William Conger (born 1937) is a Chicago-based, American painter and educator, known for a dynamic, subjective style of subtraction descended from Kandinsky, which consciously employs illogical, illusionistic freshen and open and ambiguous forms that evoke metaphorical associations. He is a advocate of the "Allusive Abstractionists," an informal society of Chicago painters self-named in 1981, whose paradoxical styles countered the reductive minimalism that dominated post-1960s art. In 1982, critic Mary Mathews Gedo hailed them as "prescient prophets of the other style of abstraction" that flowered in the 1980s. In his essay for Conger's fifty-year career retrospective, Donald Kuspit called Conger art-historically venturesome for forging a passage of subjective deletion after minimalism had allegedly purged painting of an inner life. Despite bodily abstract, his produce an effect has a strong connection to Chicago's urban, lakeside geography and displays idiosyncratic variations of tendencies identified once Chicago Imagist art. A hallmark of Conger's career has been his long-lasting capacity for improvisation and discovery within self-prescribed stylistic limits.

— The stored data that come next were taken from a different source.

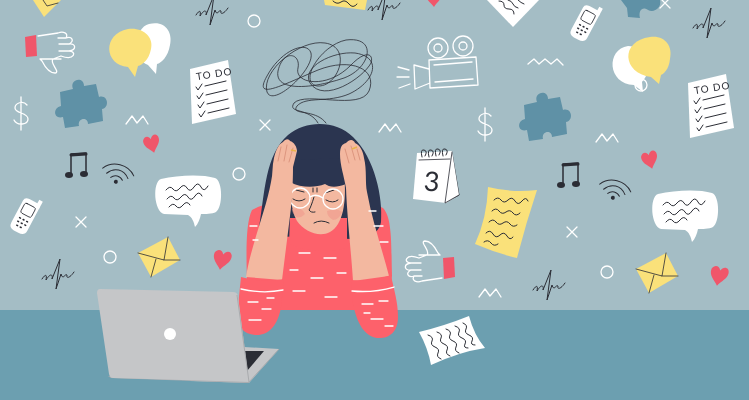
<!DOCTYPE html>
<html lang="en">
<head>
<meta charset="utf-8">
<title>Overwhelmed at work</title>
<style>
:root{--wall:#a4bdc5;--desk:#6c9fb0;--ink:#2b2d35;--white:#fff;--yellow:#fae17a;--red:#f0566a;--sweater:#fd616b;--skin:#f3b8a0;--skin-dark:#dd967f;--hair:#2b3550;--puzzle:#5f91a6;--metal:#c5c6c8;--metal-dark:#a9abae}
html,body{margin:0;overflow:hidden}
svg{display:block}
.wall{fill:var(--wall)}.desk{fill:var(--desk)}.white{fill:var(--white)}.yellow{fill:var(--yellow)}.red{fill:var(--red)}.sweater{fill:var(--sweater)}.skin{fill:var(--skin)}.hair{fill:var(--hair)}.puzzle{fill:var(--puzzle)}.ink-fill{fill:var(--ink)}
.ink,.chalk,.crease{fill:none;stroke:var(--ink);stroke-linecap:round;stroke-linejoin:round}
.chalk{stroke:var(--white);stroke-width:1.3}
.crease{stroke:var(--skin-dark)}
.thin{stroke-width:.8}
.lettering{font-family:Lato,"Open Sans",sans-serif;fill:var(--ink)}
</style>
</head>
<body>
<svg width="749" height="400" viewBox="0 0 749 400" role="img" aria-label="A tired woman holds her head at a desk, surrounded by messages, tasks and reminders">
<defs>
<path id="heart" class="red" d="M0 9C-4 4-9 1-8-5C-6-10-1-9 0-5C2-10 8-10 8-4C8 1 3 4 0 9Z"/>
<path id="zigzag" class="chalk" d="M-11 4L-5-4L0 3L6-4L11 4"/>
<path id="cross" class="chalk" d="M-5-5L5 5M5-5L-5 5"/>
<circle id="ring" class="chalk" r="6"/>
<path id="signature" class="ink" d="M-16 6C-12 0-11 2-12 7C-7-1-5 2-6 6L2-14L-2 16L3 1C5 8 7 0 9 2C8 6 12 5 16-1"/>
<path id="puzzle-piece" class="puzzle" d="M-20-14L-7-17C-11-27 4-30 4-20L16-22L19-9C28-12 30 2 22 3L23 15L8 18C8 10-3 12-1 20L-15 22L-17 11C-26 14-28 2-19 0Z"/>
<g id="dollar" class="chalk"><path d="M6-8C2-13-6-10-6-5C-6 1 7-1 7 6C7 12-4 13-7 7M0-16V17"/></g>
<g id="music">
<path class="ink" stroke-width="1.5" d="M-6 9V-12L9-13V8"/><path class="ink" stroke-width="3" d="M-6-11L9-12"/>
<ellipse class="ink-fill" cx="-8" cy="9" rx="4" ry="3"/><ellipse class="ink-fill" cx="7" cy="8" rx="4" ry="3"/>
</g>
<g id="wifi" transform="rotate(14)">
<path class="ink" d="M-16-1C-8-11 8-11 16-1M-11 3C-5-5 5-5 11 3M-6 6C-3 2 3 2 6 6"/><circle class="ink-fill" cy="9" r="2"/>
</g>
<g id="todo-list">
<path class="white" d="M-22-25L16-34L24 20L-20 30Z"/>
<text class="lettering" x="-13" y="-16" font-size="10" letter-spacing="1" transform="rotate(-9)">TO DO</text>
<path class="ink" d="M-16-7l2 3l4-6M-15 2l2 3l4-6M-14 11l2 3l4-6M-13 20l2 3l4-6M-7-8L14-13M-6 1L15-4M-5 10L16 5M-4 19L17 14"/>
</g>
<g id="envelope">
<path class="yellow" d="M-21-4L9-20L21 3L-8 20Z"/><path class="ink thin" d="M-21-4L5 3L9-20M-8 20L-3 2M21 3L5 3"/>
</g>
<g id="message">
<path class="white" d="M-27-20C-10-24 14-25 27-21C35-18 35 8 28 13C24 15 17 15 13 15C12 20 10 25 7 28C6 23 4 18 0 16L-24 15C-34 13-36-17-27-20Z"/>
<path class="ink" d="M-22-9q4-5 7-1t7-1t7 0t7-1t7 0t7-1M-21 0q4-5 7-1t7-1t7 0t7-1t7 0M-19 8q4-5 7-1t7-1t7 0"/>
</g>
<g id="phone" transform="rotate(28)">
<path class="white" d="M-9-13Q-9-17-4-17H5Q9-17 9-13V12Q9 18 2 18H-3Q-9 18-9 12Z"/><path class="white" d="M5-21h4v8h-4z"/>
<rect class="ink thin" x="-6" y="-12" width="12" height="11" rx="2"/>
<path class="ink" stroke-width="1.5" d="M-4 4h1M0 4h1M4 4h1M-4 8h1M0 8h1M4 8h1M-3 12h1M1 12h1"/>
</g>
<g id="thumb">
<path class="chalk" d="M-11-8L-3-11C1-15-11-24-5-25C1-25 6-17 8-13L10-11H-11M-11-8C-25-13-27-3-19-3C-27-2-26 5-19 4C-25 7-22 12-16 10C-19 15-13 17-8 15L12 12M-19-3H-9M-19 4H-9M-16 10H-8"/>
<path class="red" d="M13-8L24-9L25 11L14 13Z"/>
</g>
</defs>

<rect class="wall" width="749" height="400"/>
<rect class="desk" y="310" width="749" height="90"/>

<g id="floating-distractions">
<path class="yellow" d="M33 0H61L44 17Z"/><path class="ink thin" d="M43 0l4 6l11-3"/>
<path class="yellow" d="M324 0H367L365 10L325 5Z"/><path class="ink" d="M333 1q4 4 8 1t8 2t8 0"/>
<path class="white" d="M487 0H539L513 27Z"/><path class="ink" d="M499 1q5 0 5 4t5 4t5 5M508 0q4 1 5 4t5 4M518 0q3 3 6 4"/>
<path class="puzzle" d="M621 0H660C662 8 654 13 648 10C643 6 638 10 640 18L628 17L627 8Z"/>
<use href="#heart" x="434" y="-2"/>
<use href="#cross" x="665" y="3"/>
<use href="#signature" x="384" y="4"/><use href="#signature" x="212" y="9"/><use href="#signature" x="709" y="22"/><use href="#signature" x="58" y="273"/><use href="#signature" x="549" y="284"/>
<use href="#ring" x="254" y="21"/><use href="#ring" x="641" y="85"/><use href="#ring" x="239" y="174"/><use href="#ring" x="110" y="257"/><use href="#ring" x="607" y="272"/>
<use href="#cross" x="265" y="125"/><use href="#cross" x="81" y="222"/><use href="#cross" x="572" y="232"/>
<use href="#zigzag" x="137" y="120"/><use href="#zigzag" x="390" y="128"/><use href="#zigzag" x="607" y="138"/><use href="#zigzag" x="490" y="293"/>
<path class="chalk" d="M528 64l6-5l5 5l6-5l6 5l6-5l6 6"/>
<use href="#heart" transform="translate(152 144) rotate(-14)"/><use href="#heart" transform="translate(650 160) rotate(-14)"/><use href="#heart" transform="translate(222 260) rotate(12) scale(1.1)"/><use href="#heart" transform="translate(719 276) rotate(12) scale(1.1)"/>
<use href="#dollar" x="21" y="113"/><use href="#dollar" x="485" y="124"/>
<use href="#puzzle-piece" x="80" y="106"/><use href="#puzzle-piece" x="544" y="119"/>
<use href="#music" x="77" y="166"/><use href="#music" x="569" y="176"/>
<use href="#wifi" x="118" y="173"/><use href="#wifi" x="615" y="189"/>
<use href="#phone" x="25" y="216"/><use href="#phone" x="585" y="23"/>
<use href="#todo-list" x="212" y="94"/><use href="#todo-list" x="710" y="108"/>
<use href="#message" x="188" y="199"/><use href="#message" x="685" y="214"/>
<use href="#envelope" x="159" y="257"/><use href="#envelope" x="657" y="273"/>
<use href="#thumb" transform="translate(50 48) rotate(180)"/>
<use href="#thumb" x="430" y="266"/>

<g id="chat-left">
<path class="white" d="M149 24C165 20 173 32 170 45C168 57 161 63 157 64L156 74L148 65C131 58 134 28 149 24Z"/>
<path class="yellow" d="M128 29C143 27 154 37 151 49C149 60 142 65 138 66L135 77L128 67C104 65 102 34 128 29Z"/>
</g>
<g id="chat-right">
<path class="white" d="M628 46C642 47 650 56 648 68C647 78 643 80 642 82L643 92L634 85C607 84 606 49 628 46Z"/>
<path class="yellow" d="M650 37C665 35 673 46 670 59C669 70 663 74 661 75L659 84L651 77C622 73 620 41 650 37Z"/>
</g>

<g id="movie-camera" class="chalk">
<circle cx="438" cy="48" r="10"/><circle cx="438" cy="48" r="4"/><circle cx="463" cy="46" r="10"/><circle cx="463" cy="46" r="4"/>
<path d="M429 60L476 57L478 85L430 88ZM429 69L414 65L415 89L430 83M434 65L472 62M435 82L473 79M409 70L398 67M409 77H397M410 84L399 88"/>
</g>

<g id="calendar">
<path class="ink" fill="none" d="M452 153L459 195L446 202"/>
<path class="white" d="M417 153L452 151L459 195L446 203L413 199Z"/>
<path class="ink thin" d="M452 152L445 203L459 195M419 160L450 159"/>
<path class="ink" d="M422 157q-2-8 2-7t1 6M429 157q-2-8 2-7t1 6M436 156q-2-8 2-7t1 6M443 156q-2-8 2-7t1 6"/>
<text class="lettering" x="424" y="191" font-size="27" transform="rotate(4 430 180)">3</text>
</g>

<g id="yellow-note">
<path class="yellow" d="M488 187Q512 193 537 190Q526 223 517 258Q496 253 475 244Q487 218 488 187Z"/>
<path class="ink" d="M494 200q4-4 7 0t7 0t7 1t7 0t6 0M492 211q4-4 7 0t7 1t7 1t7 0M489 222q4-4 7 0t7 1t7 1t7 1M486 233q4-4 7 1t7 1t7 1t6 1M484 242q4-3 7 1t7 1"/>
</g>
</g>

<g id="tangled-thoughts" class="ink thin">
<path d="M318 123C309 107 287 114 294 103C306 91 360 111 369 91C378 69 351 57 318 70C280 86 253 101 267 76C281 50 307 40 311 53C315 69 273 108 267 92C261 71 300 39 325 43C353 47 338 88 317 86C298 82 321 45 346 40C378 36 371 68 344 78C315 88 274 93 278 71C283 49 301 53 298 68C294 84 327 89 350 66C366 49 374 54 371 63C363 78 324 104 310 83C301 67 333 51 355 53C383 57 375 82 349 94C328 103 306 96 297 106C290 116 315 108 326 123"/>
</g>

<g id="woman">
<path class="sweater" d="M252 210C268 201 290 201 316 202C346 201 374 202 383 208C393 218 391 250 392 276L385 310H258L247 280C246 250 246 222 252 210Z"/>
<path class="hair" d="M259 228C265 192 265 155 288 135C306 120 336 120 353 137C375 158 383 198 381 222C379 234 367 239 352 239L270 236Z"/>
<path class="sweater" d="M290 218H347V248C327 254 304 251 289 244Z"/>
<path class="skin" d="M292 174H344C347 202 343 225 330 232C319 238 304 231 297 221C290 209 290 190 292 174Z"/>
<path class="hair" d="M290 160L346 158V184C336 188 329 187 325 184C315 188 301 188 290 182Z"/>
<g id="face">
<path fill="#f09a8d" opacity=".6" d="M292 209q10-3 13 5q-5 5-9 3q-4-4-4-8ZM327 211q10-4 15 1q-3 8-9 8q-6-3-6-9Z"/>
<path class="ink" d="M293 199q6 4 12 0M326 200q7 4 12 0M314 197Q311 207 309 210Q311 213 315 212M314 223Q321 219 329 223M296 190l8 2M325 193l9-3M313 188v4M317 188v4"/>
<g class="chalk"><circle cx="300" cy="198" r="10"/><circle cx="333" cy="199" r="10"/><path d="M310 197q6-4 13 1"/></g>
</g>
<g id="left-arm">
<path class="skin" d="M274 158C276 149 279 144 283 142C286 138 289 139 290 141C294 142 297 147 297 151L293 167C293 182 292 200 290 216L282 280L246 277C251 245 266 210 271 182C273 174 272 166 274 158Z"/>
<path class="crease" d="M281 147l-3 14M287 145l-3 16M293 148l-4 14"/>
<path class="sweater" d="M241 277Q263 283 284 279L281 307C278 326 268 336 255 335C242 334 235 325 238 306Z"/>
<path class="chalk" d="M241 289Q263 294 283 290"/>
</g>
<g id="right-arm">
<path class="skin" d="M340 154C340 147 342 144 346 143C350 138 354 140 355 143C360 145 363 151 364 158C367 170 365 182 367 192C372 220 382 249 389 276L353 281C351 250 347 216 346 188C344 176 340 165 340 154Z"/>
<path class="crease" d="M345 149l4 14M351 146l4 14M357 149l3 11"/>
<path class="sweater" d="M351 280Q371 282 391 275C394 291 398 301 398 317C398 333 388 339 377 338C364 336 357 323 353 304Z"/>
<path class="chalk" d="M352 291Q373 293 394 287"/>
</g>
<path fill="none" stroke="#e9b34a" stroke-width="1.5" d="M291 150l5 1M352 149l5-2"/>
<path class="chalk" d="M250 226h7M253 240h5M299 253h11M324 258h12M290 270h8M311 278h12M337 273h9M293 291h12M325 297h12M374 226h9M380 242h8M369 211h7M248 302h10M262 309h9M249 320h12M267 298h7M362 304h11M379 301h9M371 319h12M385 326h8M364 313h6"/>
</g>

<g id="laptop">
<path fill="var(--metal)" d="M244 347L279 349L249 383L190 381Z"/>
<path class="ink-fill" d="M243 351L264 351L247 371Z"/>
<path fill="var(--metal-dark)" d="M108 376L249 381V383L111 378Z"/>
<path fill="var(--metal)" d="M100 289L233 292Q237 292 238 296L249 382L113 378Q110 378 109 374L97 293Q97 289 100 289Z"/>
<path fill="none" stroke="var(--metal-dark)" d="M237 295L249 382L279 349"/>
<circle class="white" cx="170" cy="334" r="6"/>
</g>

<g id="desk-paper">
<path class="white" d="M419 332Q444 326 469 316Q474 335 485 348Q459 352 431 365Q428 348 419 332Z"/>
<path class="ink" d="M428 335q6 2 4 6t3 6t3 6t3 6M437 332q6 2 4 6t3 6t3 6t3 6M446 329q6 2 4 6t3 6t3 6t3 6M455 326q6 2 4 6t3 6t3 6t3 4M463 323q5 2 3 6t3 6t3 6t3 4"/>
</g>
</svg>
</body>
</html>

Conger has shown at the Art Institute of Chicago, Museum of Contemporary Art, Chicago (MCA), the Krannert Art Museum, and Jonson Museum, and in numerous solo exhibitions in Chicago and beyond. His undertaking has been discussed widely in national publications such as Artforum, Art in America, Arts Magazine, and ARTnews, and major dailies including the Chicago Tribune and Los Angeles Times. He has been official by the Pollock-Krasner Foundation, City of Chicago Public Commissions, inclusion in the Smithsonian Archives of American Art, and purchases by public and private collections. In accessory to his art career, Conger has taught and chaired art departments at DePaul University and Northwestern University, and written very nearly art.